- Leverage technology. There are plenty of fantastic tools out there to automate and organize your productivity plans. For example, Fellow’s Streams feature allows you to track your success metrics or host check-in meetings with your manager. Technology can also automate activities, such as moving to-do items to assignee boards so you don’t need to do it manually.
- Seek feedback. Your team can be a great asset to help you improve on both your personal and professional goals. Colleagues, managers, and mentors can all help you gain external perspectives. Try to check in with someone for feedback at least every week—or ideally every day!
- Schedule regular review sessions. Periodic review sessions can be held weekly, monthly, or quarterly. The intent of these meetings is to analyze the data collected from your productivity plan and see if there are any adjustments that need to be made. You should make tactical or operational tweaks in daily or weekly check-ins and strategic adjustments in monthly or quarterly check-ins.

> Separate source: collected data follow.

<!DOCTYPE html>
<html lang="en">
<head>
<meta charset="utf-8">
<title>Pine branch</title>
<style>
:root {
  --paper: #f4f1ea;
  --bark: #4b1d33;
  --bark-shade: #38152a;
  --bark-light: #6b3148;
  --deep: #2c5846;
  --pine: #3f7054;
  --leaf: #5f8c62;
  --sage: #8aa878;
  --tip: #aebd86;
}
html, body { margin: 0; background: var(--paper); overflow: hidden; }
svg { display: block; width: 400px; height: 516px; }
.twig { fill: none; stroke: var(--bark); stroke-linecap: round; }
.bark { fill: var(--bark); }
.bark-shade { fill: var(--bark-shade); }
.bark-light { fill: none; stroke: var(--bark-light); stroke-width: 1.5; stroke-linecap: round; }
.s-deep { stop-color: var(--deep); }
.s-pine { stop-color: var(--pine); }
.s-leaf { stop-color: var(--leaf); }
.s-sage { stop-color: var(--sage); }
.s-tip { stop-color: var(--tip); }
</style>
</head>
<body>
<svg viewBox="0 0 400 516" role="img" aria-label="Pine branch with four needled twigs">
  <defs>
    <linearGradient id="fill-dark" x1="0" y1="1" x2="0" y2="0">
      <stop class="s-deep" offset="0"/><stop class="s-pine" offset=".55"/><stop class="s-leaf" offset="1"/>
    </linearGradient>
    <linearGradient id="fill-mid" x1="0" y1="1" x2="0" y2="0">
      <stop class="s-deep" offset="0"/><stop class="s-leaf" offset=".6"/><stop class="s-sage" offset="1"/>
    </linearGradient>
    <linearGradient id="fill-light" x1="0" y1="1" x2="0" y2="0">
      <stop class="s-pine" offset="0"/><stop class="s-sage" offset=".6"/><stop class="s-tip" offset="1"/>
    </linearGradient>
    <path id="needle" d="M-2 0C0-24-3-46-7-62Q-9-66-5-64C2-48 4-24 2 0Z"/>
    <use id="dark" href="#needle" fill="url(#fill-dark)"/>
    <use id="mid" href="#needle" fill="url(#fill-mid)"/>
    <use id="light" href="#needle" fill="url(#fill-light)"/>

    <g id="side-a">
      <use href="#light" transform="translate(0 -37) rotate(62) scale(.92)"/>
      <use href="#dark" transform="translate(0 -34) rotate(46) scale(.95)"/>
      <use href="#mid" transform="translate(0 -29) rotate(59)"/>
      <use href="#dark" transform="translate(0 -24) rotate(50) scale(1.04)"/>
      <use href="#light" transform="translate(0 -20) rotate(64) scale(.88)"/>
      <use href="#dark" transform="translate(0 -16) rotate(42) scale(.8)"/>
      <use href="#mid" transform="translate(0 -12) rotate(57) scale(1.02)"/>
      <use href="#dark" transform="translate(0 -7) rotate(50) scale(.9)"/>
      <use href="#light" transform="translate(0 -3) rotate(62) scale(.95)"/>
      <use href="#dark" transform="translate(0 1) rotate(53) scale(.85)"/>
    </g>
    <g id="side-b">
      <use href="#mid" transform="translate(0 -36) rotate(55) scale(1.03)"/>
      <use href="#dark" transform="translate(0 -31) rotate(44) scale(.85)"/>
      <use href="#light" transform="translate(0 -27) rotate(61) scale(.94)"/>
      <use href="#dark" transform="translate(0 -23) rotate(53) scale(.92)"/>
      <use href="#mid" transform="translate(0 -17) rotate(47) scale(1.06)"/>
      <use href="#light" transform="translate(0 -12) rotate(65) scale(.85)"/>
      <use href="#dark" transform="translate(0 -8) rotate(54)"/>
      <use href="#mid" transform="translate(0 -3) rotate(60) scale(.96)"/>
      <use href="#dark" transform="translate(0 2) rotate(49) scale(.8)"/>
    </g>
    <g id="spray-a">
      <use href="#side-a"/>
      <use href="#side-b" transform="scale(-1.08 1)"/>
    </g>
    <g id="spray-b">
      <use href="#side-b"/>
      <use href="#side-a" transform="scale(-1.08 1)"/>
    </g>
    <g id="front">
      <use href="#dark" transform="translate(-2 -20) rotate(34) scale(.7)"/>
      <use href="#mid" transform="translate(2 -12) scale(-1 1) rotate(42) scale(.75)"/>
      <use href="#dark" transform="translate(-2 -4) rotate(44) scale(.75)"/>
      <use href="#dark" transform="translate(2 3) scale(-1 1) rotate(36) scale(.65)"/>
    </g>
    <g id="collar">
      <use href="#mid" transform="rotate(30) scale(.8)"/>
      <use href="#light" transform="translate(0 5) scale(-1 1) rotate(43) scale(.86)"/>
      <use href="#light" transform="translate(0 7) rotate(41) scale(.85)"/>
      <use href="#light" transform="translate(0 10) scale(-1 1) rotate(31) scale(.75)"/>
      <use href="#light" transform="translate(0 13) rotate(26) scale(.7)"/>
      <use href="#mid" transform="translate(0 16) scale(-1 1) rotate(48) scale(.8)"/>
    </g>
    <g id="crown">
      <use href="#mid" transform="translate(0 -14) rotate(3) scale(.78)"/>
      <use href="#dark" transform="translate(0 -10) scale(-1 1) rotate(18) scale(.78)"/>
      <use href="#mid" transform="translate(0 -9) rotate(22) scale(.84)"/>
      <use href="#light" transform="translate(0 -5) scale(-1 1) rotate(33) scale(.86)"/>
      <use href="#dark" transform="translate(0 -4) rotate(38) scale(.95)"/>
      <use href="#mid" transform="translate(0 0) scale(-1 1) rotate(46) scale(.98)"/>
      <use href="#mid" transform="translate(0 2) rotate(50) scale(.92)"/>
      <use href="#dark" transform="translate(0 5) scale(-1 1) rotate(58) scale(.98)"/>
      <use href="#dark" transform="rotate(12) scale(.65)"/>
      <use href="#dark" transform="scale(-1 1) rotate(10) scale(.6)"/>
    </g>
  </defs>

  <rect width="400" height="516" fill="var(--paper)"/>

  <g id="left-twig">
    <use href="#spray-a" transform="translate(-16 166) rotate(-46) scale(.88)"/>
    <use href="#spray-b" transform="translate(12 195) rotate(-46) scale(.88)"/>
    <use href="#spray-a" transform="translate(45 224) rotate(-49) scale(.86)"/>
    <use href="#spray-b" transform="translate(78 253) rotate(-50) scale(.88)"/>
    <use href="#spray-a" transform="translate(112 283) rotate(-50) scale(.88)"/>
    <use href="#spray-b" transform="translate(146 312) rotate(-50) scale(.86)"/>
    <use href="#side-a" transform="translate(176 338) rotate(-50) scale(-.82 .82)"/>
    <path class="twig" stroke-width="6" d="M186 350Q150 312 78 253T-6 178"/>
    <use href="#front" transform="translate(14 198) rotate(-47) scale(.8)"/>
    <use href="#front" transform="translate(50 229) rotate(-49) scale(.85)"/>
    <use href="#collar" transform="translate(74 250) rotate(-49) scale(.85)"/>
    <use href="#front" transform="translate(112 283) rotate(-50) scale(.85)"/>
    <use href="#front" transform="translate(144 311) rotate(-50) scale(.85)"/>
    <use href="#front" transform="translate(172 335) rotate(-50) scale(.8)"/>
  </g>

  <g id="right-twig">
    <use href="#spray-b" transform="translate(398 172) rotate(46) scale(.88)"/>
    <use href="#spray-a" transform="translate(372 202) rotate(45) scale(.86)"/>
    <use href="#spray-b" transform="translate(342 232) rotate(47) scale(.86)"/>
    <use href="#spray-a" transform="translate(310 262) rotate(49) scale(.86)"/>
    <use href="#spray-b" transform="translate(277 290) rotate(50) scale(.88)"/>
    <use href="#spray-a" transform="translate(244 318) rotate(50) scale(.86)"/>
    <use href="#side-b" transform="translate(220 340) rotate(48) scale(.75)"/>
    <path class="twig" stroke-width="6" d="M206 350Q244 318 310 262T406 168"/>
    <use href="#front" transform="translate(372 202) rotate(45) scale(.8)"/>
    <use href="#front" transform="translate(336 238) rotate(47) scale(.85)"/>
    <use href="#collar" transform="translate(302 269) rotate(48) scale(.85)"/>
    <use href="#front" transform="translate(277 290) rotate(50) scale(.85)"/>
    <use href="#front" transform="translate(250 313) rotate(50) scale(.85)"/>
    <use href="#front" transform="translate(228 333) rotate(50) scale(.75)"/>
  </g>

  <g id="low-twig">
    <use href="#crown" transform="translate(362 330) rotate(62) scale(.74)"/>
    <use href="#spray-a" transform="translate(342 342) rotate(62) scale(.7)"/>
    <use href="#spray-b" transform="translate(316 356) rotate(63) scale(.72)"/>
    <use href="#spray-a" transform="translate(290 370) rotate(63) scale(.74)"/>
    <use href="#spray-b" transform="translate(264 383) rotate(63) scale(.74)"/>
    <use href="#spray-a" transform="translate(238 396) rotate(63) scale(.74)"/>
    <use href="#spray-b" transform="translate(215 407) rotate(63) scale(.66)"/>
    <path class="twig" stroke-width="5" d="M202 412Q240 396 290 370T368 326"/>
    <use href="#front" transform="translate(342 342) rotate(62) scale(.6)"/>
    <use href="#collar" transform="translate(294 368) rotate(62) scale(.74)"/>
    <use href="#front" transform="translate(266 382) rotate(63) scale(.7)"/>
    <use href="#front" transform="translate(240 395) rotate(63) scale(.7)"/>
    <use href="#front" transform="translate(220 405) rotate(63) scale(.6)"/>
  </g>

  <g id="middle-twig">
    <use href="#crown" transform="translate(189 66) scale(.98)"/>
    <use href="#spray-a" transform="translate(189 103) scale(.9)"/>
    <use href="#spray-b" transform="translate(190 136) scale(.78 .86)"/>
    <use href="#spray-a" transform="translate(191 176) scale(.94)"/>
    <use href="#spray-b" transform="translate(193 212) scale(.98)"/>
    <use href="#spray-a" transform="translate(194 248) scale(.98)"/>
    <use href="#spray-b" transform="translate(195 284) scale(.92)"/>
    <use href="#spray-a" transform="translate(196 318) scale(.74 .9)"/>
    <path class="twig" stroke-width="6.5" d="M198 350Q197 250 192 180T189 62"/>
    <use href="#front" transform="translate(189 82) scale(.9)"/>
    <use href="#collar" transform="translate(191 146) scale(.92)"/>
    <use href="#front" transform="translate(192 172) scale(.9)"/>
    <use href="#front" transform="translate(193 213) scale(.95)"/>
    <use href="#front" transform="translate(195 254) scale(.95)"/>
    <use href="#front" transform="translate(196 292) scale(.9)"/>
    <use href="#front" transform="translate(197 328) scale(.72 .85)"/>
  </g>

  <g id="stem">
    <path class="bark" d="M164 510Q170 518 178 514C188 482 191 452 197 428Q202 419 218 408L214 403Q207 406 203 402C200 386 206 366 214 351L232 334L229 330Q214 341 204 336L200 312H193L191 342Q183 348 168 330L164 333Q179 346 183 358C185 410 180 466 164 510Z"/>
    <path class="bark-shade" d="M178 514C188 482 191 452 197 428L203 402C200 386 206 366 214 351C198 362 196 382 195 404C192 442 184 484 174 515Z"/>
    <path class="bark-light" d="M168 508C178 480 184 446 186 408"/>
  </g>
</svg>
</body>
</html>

Effective productivity planning will allow you to reach the next level for your personal and professional goals. The first step is to visualize everything that needs to be done; from there, you can begin to organize and prioritize those items based on the resources available. Fortunately, you likely have a solid network of people around you and software tools that can help speed up activities like feedback collection, results tracking, and task organization. Don’t forget to rely on these as part of your productivity planning efforts!